START Material shown
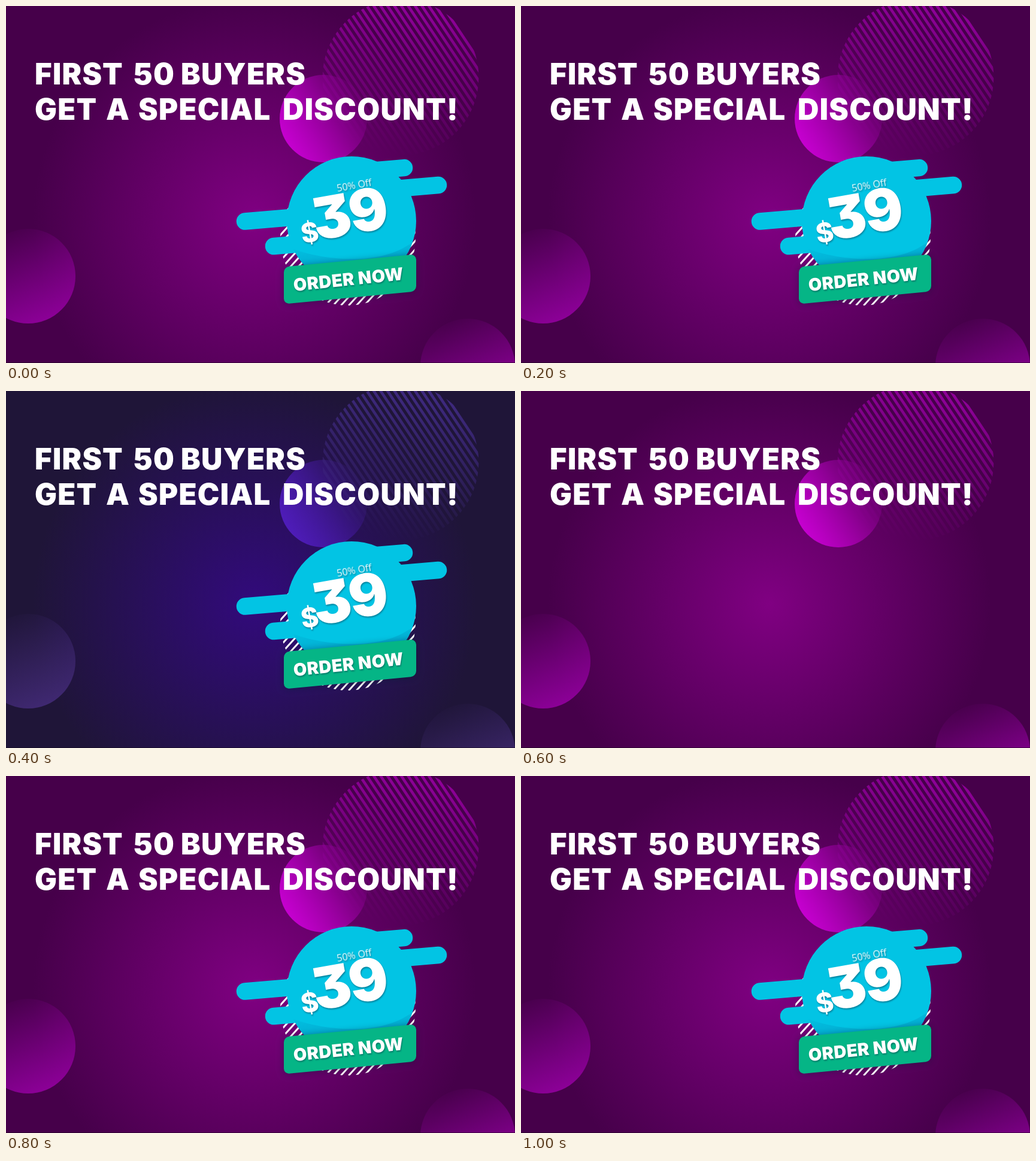
Write an HTML page with a canvas that moves like this. It is 850x596 px and loops after 1200 ms.

```html
<!DOCTYPE html>
<html lang="en">
<head>
<meta charset="utf-8">
<title>Special discount</title>
<style>
  html, body { margin: 0; width: 100%; height: 100%; overflow: hidden; background: #46004a; }
  canvas, svg { position: absolute; left: 0; top: 0; width: 850px; height: 596px; }
  text { fill: #fff; font-family: Inter, "Open Sans", sans-serif; font-weight: 900; }
  .title { font-size: 49px; letter-spacing: 1.3px; }
  .mid { text-anchor: middle; }
  .off { font: 400 16px "Open Sans", "Noto Sans", sans-serif; }
  .price { font-size: 97px; font-feature-settings: "cv09"; }
  .unit { font-size: 45px; font-weight: 800; }
  .order { font-size: 29px; letter-spacing: .5px; }
  #labels { filter: drop-shadow(1px 2px 1px rgba(0, 50, 70, .45)); }
</style>
</head>
<body>
<canvas id="stage" width="850" height="596"></canvas>
<svg viewBox="0 0 850 596">
  <text class="title" y="131"><tspan x="48">FIRST</tspan> <tspan x="213">50</tspan> <tspan x="292">BUYERS</tspan></text>
  <text class="title" y="190"><tspan x="48">GET</tspan> <tspan x="167">A</tspan> <tspan x="221">SPECIAL</tspan> <tspan x="462">DISCOUNT!</tspan></text>
  <g id="labels">
    <text class="mid off" transform="translate(582.5 305) rotate(-10)">50% Off</text>
    <text class="mid unit" transform="translate(510 394) rotate(-10)">$</text>
    <text class="mid price" transform="translate(550 386) rotate(-10)">3</text>
    <text class="mid price" transform="translate(611 374.5) rotate(-10)">9</text>
    <text class="mid order" transform="translate(573 466.5) rotate(-6)">ORDER NOW</text>
  </g>
</svg>
<script>
const W = 850, H = 596, LOOP = 1200;
const ctx = document.getElementById('stage').getContext('2d');
const labels = document.getElementById('labels');
const CYAN = '#02c4e4';

const PURPLE = { glow: '128,0,130', edge: '70,0,74', stripe: '146,0,156', ball: '196,0,206', side: '146,0,158' };
const BLUE = { glow: '50,10,124', edge: '31,21,56', stripe: '64,42,130', ball: '78,28,184', side: '66,42,118' };

function fade(x0, y0, x1, y1, rgb, a0, a1) {
  const g = ctx.createLinearGradient(x0, y0, x1, y1);
  g.addColorStop(0, `rgba(${rgb},${a0})`);
  g.addColorStop(1, `rgba(${rgb},${a1})`);
  return g;
}

function disc(x, y, r, fill) {
  ctx.fillStyle = fill;
  ctx.beginPath();
  ctx.arc(x, y, r, 0, Math.PI * 2);
  ctx.fill();
}

// Parallel lines clipped to a circle; slope is dy/dx, gap is horizontal
function stripes(x, y, r, slope, gap, width, paint) {
  ctx.save();
  ctx.beginPath();
  ctx.arc(x, y, r, 0, Math.PI * 2);
  ctx.clip();
  ctx.strokeStyle = paint;
  ctx.lineWidth = width;
  ctx.beginPath();
  const lean = r / slope;
  const n = Math.ceil((r + Math.abs(lean)) / gap);
  for (let i = -n; i <= n; i++) {
    ctx.moveTo(x + i * gap - lean, y - r);
    ctx.lineTo(x + i * gap + lean, y + r);
  }
  ctx.stroke();
  ctx.restore();
}

function bar(x0, y0, x1) {
  ctx.beginPath();
  ctx.moveTo(x0, y0);
  ctx.lineTo(x1, y0 - (x1 - x0) * 0.085);
  ctx.stroke();
}

function backdrop(c) {
  const g = ctx.createRadialGradient(415, 355, 0, 415, 355, 370);
  g.addColorStop(0, `rgb(${c.glow})`);
  g.addColorStop(1, `rgb(${c.edge})`);
  ctx.fillStyle = g;
  ctx.fillRect(0, 0, W, H);

  disc(530, 188, 73, fade(470, 225, 600, 150, c.ball, 1, 0));
  stripes(659, 119, 130.5, 1.5, 11.5, 4.6, fade(690, 5, 645, 248, c.stripe, 0.95, 0));
  disc(37, 451, 79, fade(10, 376, 70, 524, c.side, 0.05, 0.92));
  disc(771, 601, 79, fade(745, 526, 800, 660, c.side, 0.05, 0.95));

  ctx.fillStyle = 'rgba(20,10,25,.5)';
  ctx.fillRect(0, H - 1, W, 1);
}

function badge() {
  stripes(571, 387, 113, -1.1, 13, 3, '#fff');

  ctx.strokeStyle = CYAN;
  ctx.lineWidth = 28.5;
  ctx.lineCap = 'round';
  bar(399, 359.5, 520);
  bar(447, 401, 520);
  bar(590, 276.5, 665);
  bar(640, 306, 722);
  ctx.lineCap = 'butt';
  disc(577, 359, 108, CYAN);

  // Shade at the foot of the disc
  ctx.save();
  ctx.beginPath();
  ctx.arc(577, 359, 108, 0, Math.PI * 2);
  ctx.clip();
  ctx.fillStyle = fade(575, 392, 580, 436, '0,80,140', 0.03, 0.24);
  ctx.beginPath();
  ctx.moveTo(470, 402);
  ctx.bezierCurveTo(530, 427, 640, 437, 690, 384);
  ctx.lineTo(690, 480);
  ctx.lineTo(470, 480);
  ctx.fill();
  ctx.restore();

  ctx.save();
  ctx.transform(1, -0.095, 0, 1, 574.5, 456);
  ctx.shadowColor = 'rgba(0,30,50,.4)';
  ctx.shadowBlur = 12;
  ctx.shadowOffsetY = 1;
  ctx.fillStyle = '#05b586';
  ctx.beginPath();
  ctx.roundRect(-110.5, -31, 221, 62, 9);
  ctx.fill();
  ctx.restore();
}

function draw(now) {
  const t = now % LOOP;
  const blue = t >= 400 && t < 600;
  const shown = t < 600 || t >= 800;
  backdrop(blue ? BLUE : PURPLE);
  if (shown) badge();
  labels.style.visibility = shown ? 'visible' : 'hidden';
}

const start = performance.now();
function tick() {
  draw(performance.now() - start);
  requestAnimationFrame(tick);
}
tick();
</script>
</body>
</html>
```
END Material shown
■ Exercise description ■
Give back all of the entries verbatim, but without pictures.

■ Written solution ■
Write an HTML page with a canvas that moves like this. It is 850x596 px and loops after 1200 ms.

```html
<!DOCTYPE html>
<html lang="en">
<head>
<meta charset="utf-8">
<title>Special discount</title>
<style>
  html, body { margin: 0; width: 100%; height: 100%; overflow: hidden; background: #46004a; }
  canvas, svg { position: absolute; left: 0; top: 0; width: 850px; height: 596px; }
  text { fill: #fff; font-family: Inter, "Open Sans", sans-serif; font-weight: 900; }
  .title { font-size: 49px; letter-spacing: 1.3px; }
  .mid { text-anchor: middle; }
  .off { font: 400 16px "Open Sans", "Noto Sans", sans-serif; }
  .price { font-size: 97px; font-feature-settings: "cv09"; }
  .unit { font-size: 45px; font-weight: 800; }
  .order { font-size: 29px; letter-spacing: .5px; }
  #labels { filter: drop-shadow(1px 2px 1px rgba(0, 50, 70, .45)); }
</style>
</head>
<body>
<canvas id="stage" width="850" height="596"></canvas>
<svg viewBox="0 0 850 596">
  <text class="title" y="131"><tspan x="48">FIRST</tspan> <tspan x="213">50</tspan> <tspan x="292">BUYERS</tspan></text>
  <text class="title" y="190"><tspan x="48">GET</tspan> <tspan x="167">A</tspan> <tspan x="221">SPECIAL</tspan> <tspan x="462">DISCOUNT!</tspan></text>
  <g id="labels">
    <text class="mid off" transform="translate(582.5 305) rotate(-10)">50% Off</text>
    <text class="mid unit" transform="translate(510 394) rotate(-10)">$</text>
    <text class="mid price" transform="translate(550 386) rotate(-10)">3</text>
    <text class="mid price" transform="translate(611 374.5) rotate(-10)">9</text>
    <text class="mid order" transform="translate(573 466.5) rotate(-6)">ORDER NOW</text>
  </g>
</svg>
<script>
const W = 850, H = 596, LOOP = 1200;
const ctx = document.getElementById('stage').getContext('2d');
const labels = document.getElementById('labels');
const CYAN = '#02c4e4';

const PURPLE = { glow: '128,0,130', edge: '70,0,74', stripe: '146,0,156', ball: '196,0,206', side: '146,0,158' };
const BLUE = { glow: '50,10,124', edge: '31,21,56', stripe: '64,42,130', ball: '78,28,184', side: '66,42,118' };

function fade(x0, y0, x1, y1, rgb, a0, a1) {
  const g = ctx.createLinearGradient(x0, y0, x1, y1);
  g.addColorStop(0, `rgba(${rgb},${a0})`);
  g.addColorStop(1, `rgba(${rgb},${a1})`);
  return g;
}

function disc(x, y, r, fill) {
  ctx.fillStyle = fill;
  ctx.beginPath();
  ctx.arc(x, y, r, 0, Math.PI * 2);
  ctx.fill();
}

// Parallel lines clipped to a circle; slope is dy/dx, gap is horizontal
function stripes(x, y, r, slope, gap, width, paint) {
  ctx.save();
  ctx.beginPath();
  ctx.arc(x, y, r, 0, Math.PI * 2);
  ctx.clip();
  ctx.strokeStyle = paint;
  ctx.lineWidth = width;
  ctx.beginPath();
  const lean = r / slope;
  const n = Math.ceil((r + Math.abs(lean)) / gap);
  for (let i = -n; i <= n; i++) {
    ctx.moveTo(x + i * gap - lean, y - r);
    ctx.lineTo(x + i * gap + lean, y + r);
  }
  ctx.stroke();
  ctx.restore();
}

function bar(x0, y0, x1) {
  ctx.beginPath();
  ctx.moveTo(x0, y0);
  ctx.lineTo(x1, y0 - (x1 - x0) * 0.085);
  ctx.stroke();
}

function backdrop(c) {
  const g = ctx.createRadialGradient(415, 355, 0, 415, 355, 370);
  g.addColorStop(0, `rgb(${c.glow})`);
  g.addColorStop(1, `rgb(${c.edge})`);
  ctx.fillStyle = g;
  ctx.fillRect(0, 0, W, H);

  disc(530, 188, 73, fade(470, 225, 600, 150, c.ball, 1, 0));
  stripes(659, 119, 130.5, 1.5, 11.5, 4.6, fade(690, 5, 645, 248, c.stripe, 0.95, 0));
  disc(37, 451, 79, fade(10, 376, 70, 524, c.side, 0.05, 0.92));
  disc(771, 601, 79, fade(745, 526, 800, 660, c.side, 0.05, 0.95));

  ctx.fillStyle = 'rgba(20,10,25,.5)';
  ctx.fillRect(0, H - 1, W, 1);
}

function badge() {
  stripes(571, 387, 113, -1.1, 13, 3, '#fff');

  ctx.strokeStyle = CYAN;
  ctx.lineWidth = 28.5;
  ctx.lineCap = 'round';
  bar(399, 359.5, 520);
  bar(447, 401, 520);
  bar(590, 276.5, 665);
  bar(640, 306, 722);
  ctx.lineCap = 'butt';
  disc(577, 359, 108, CYAN);

  // Shade at the foot of the disc
  ctx.save();
  ctx.beginPath();
  ctx.arc(577, 359, 108, 0, Math.PI * 2);
  ctx.clip();
  ctx.fillStyle = fade(575, 392, 580, 436, '0,80,140', 0.03, 0.24);
  ctx.beginPath();
  ctx.moveTo(470, 402);
  ctx.bezierCurveTo(530, 427, 640, 437, 690, 384);
  ctx.lineTo(690, 480);
  ctx.lineTo(470, 480);
  ctx.fill();
  ctx.restore();

  ctx.save();
  ctx.transform(1, -0.095, 0, 1, 574.5, 456);
  ctx.shadowColor = 'rgba(0,30,50,.4)';
  ctx.shadowBlur = 12;
  ctx.shadowOffsetY = 1;
  ctx.fillStyle = '#05b586';
  ctx.beginPath();
  ctx.roundRect(-110.5, -31, 221, 62, 9);
  ctx.fill();
  ctx.restore();
}

function draw(now) {
  const t = now % LOOP;
  const blue = t >= 400 && t < 600;
  const shown = t < 600 || t >= 800;
  backdrop(blue ? BLUE : PURPLE);
  if (shown) badge();
  labels.style.visibility = shown ? 'visible' : 'hidden';
}

const start = performance.now();
function tick() {
  draw(performance.now() - start);
  requestAnimationFrame(tick);
}
tick();
</script>
</body>
</html>
```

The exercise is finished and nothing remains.